Cambodia's main opposition party has said that a deal to end the stalemate over July's disputed general election could be near.
Officials said on Tuesday they had agreed to look at reforms to institutions, but Hun Sen, the Southeast Asian country's long-standing prime minister, still rejected the idea of an independent inquiry into the July poll.
The comments came after Hun Sen met Sam Rainsy of the opposition Cambodia National Rescue Party (CNRP) for a second day of talks.
Meanwhile, a rally by supporters of the opposition went ahead on Tuesday without the violence seen at the weekend, when one man was shot and several injured.
We will not betray the will of the people.
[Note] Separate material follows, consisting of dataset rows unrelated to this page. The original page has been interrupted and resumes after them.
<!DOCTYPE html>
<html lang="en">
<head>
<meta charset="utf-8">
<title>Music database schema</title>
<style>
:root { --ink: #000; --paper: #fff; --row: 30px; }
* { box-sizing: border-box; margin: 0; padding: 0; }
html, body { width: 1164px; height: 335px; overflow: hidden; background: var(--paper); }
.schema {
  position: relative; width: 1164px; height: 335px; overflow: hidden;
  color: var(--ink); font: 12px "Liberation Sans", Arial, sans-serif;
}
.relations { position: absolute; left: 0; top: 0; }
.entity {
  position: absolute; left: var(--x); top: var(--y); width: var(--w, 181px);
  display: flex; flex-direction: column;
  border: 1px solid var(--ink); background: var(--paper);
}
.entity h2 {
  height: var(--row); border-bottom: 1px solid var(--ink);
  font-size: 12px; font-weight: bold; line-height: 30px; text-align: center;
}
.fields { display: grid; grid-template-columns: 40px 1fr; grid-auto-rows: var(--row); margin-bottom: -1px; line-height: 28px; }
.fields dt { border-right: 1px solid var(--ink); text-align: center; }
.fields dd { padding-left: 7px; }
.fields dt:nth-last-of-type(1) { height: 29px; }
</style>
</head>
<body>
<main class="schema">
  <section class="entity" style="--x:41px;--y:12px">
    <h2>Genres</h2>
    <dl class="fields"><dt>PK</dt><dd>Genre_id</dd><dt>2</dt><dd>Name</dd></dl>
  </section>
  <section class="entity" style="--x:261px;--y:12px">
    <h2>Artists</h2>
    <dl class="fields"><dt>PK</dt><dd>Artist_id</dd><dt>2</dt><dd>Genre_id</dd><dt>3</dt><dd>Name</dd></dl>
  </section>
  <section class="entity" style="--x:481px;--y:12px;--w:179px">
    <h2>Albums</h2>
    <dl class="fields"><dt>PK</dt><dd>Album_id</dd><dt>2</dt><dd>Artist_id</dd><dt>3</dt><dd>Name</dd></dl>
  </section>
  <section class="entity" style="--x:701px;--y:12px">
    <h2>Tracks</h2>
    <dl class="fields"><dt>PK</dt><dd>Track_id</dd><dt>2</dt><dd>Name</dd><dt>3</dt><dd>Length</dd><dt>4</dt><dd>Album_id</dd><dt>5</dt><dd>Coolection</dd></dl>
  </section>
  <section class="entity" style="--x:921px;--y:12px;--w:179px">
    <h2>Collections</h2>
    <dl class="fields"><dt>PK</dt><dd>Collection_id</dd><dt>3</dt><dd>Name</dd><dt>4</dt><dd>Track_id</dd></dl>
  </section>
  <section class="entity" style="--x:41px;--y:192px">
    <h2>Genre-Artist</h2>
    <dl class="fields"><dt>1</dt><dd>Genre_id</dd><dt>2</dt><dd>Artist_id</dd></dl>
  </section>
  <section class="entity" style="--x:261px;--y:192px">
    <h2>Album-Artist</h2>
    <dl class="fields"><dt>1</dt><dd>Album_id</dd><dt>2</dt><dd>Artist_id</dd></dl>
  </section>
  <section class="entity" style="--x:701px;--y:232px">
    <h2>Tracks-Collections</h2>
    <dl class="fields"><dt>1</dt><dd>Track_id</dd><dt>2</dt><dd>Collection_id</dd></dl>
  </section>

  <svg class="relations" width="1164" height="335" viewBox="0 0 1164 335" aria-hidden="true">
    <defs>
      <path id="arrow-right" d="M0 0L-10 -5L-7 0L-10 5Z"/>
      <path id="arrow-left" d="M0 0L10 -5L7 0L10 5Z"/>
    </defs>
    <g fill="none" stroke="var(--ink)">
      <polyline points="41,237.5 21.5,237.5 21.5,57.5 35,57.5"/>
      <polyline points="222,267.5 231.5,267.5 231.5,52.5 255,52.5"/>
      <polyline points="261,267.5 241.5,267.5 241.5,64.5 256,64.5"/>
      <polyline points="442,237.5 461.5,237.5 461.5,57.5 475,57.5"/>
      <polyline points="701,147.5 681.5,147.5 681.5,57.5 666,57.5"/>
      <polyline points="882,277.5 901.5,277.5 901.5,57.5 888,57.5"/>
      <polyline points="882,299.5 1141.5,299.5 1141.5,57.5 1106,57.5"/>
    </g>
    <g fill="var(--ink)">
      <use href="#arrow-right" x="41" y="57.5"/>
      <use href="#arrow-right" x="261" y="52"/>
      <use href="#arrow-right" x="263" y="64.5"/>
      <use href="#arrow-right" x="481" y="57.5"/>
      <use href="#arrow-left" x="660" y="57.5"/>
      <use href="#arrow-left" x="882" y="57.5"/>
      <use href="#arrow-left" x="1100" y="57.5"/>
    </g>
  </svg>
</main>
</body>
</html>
Democratic forces will vanquish acts of dictatorship.
Between 10 and 20,000 people gathered in a park in Cambodia's capital, Phnom Penh, for the final day of a three-day rally to protest against what they see as the rigging of the election.
Some had again defied the authorities by camping there overnight.
Emotions were running high when a 35-year-old monk poured petrol on himself while on stage in an apparent attempt to set himself on fire, but was stopped by onlookers.
"He is very emotional and he wants a solution to be reached more quickly," a senior opposition party official, Ho Vann, was quoted as saying.
Politicians and party activists lined up to denounce the National Election Committee (NEC) and Hun Sen's Cambodian People's Party (CPP), which was awarded victory in the election with 68 seats in the 123-member parliament to the CNRP's 55.
"We will not betray the will of the people," Rainsy told the protesters.
"Democratic forces will vanquish acts of dictatorship."
The opposition has said it will try to paralyse the legislature by boycotting the opening session of parliament on September 23 unless the alleged poll irregularities are addressed.
But while officials said they had agreed to look at how future general elections are held, 61 year-old Hun Sen, who has vowed to rule until he is 74, rejected the demand for an investigation into the previous election.
Prak Sokhon, spokesman for the CPP, said the two sides had agreed on several points, and now had to discuss them with their respective party members before meeting again.
He said there was not yet 100 percent agreement, but some points had already been agreed upon.
Opposition leaders said on Tuesday they would launch further protests if talks did not yield a solution.
"We've come closer and closer to a solution. We expressed our opinions, we told each other about our objective to reform national institutions," Yim Sovann, a spokesman for CNRP, said.
"But there are so many problems that have been around for so long, so we need time to discuss them."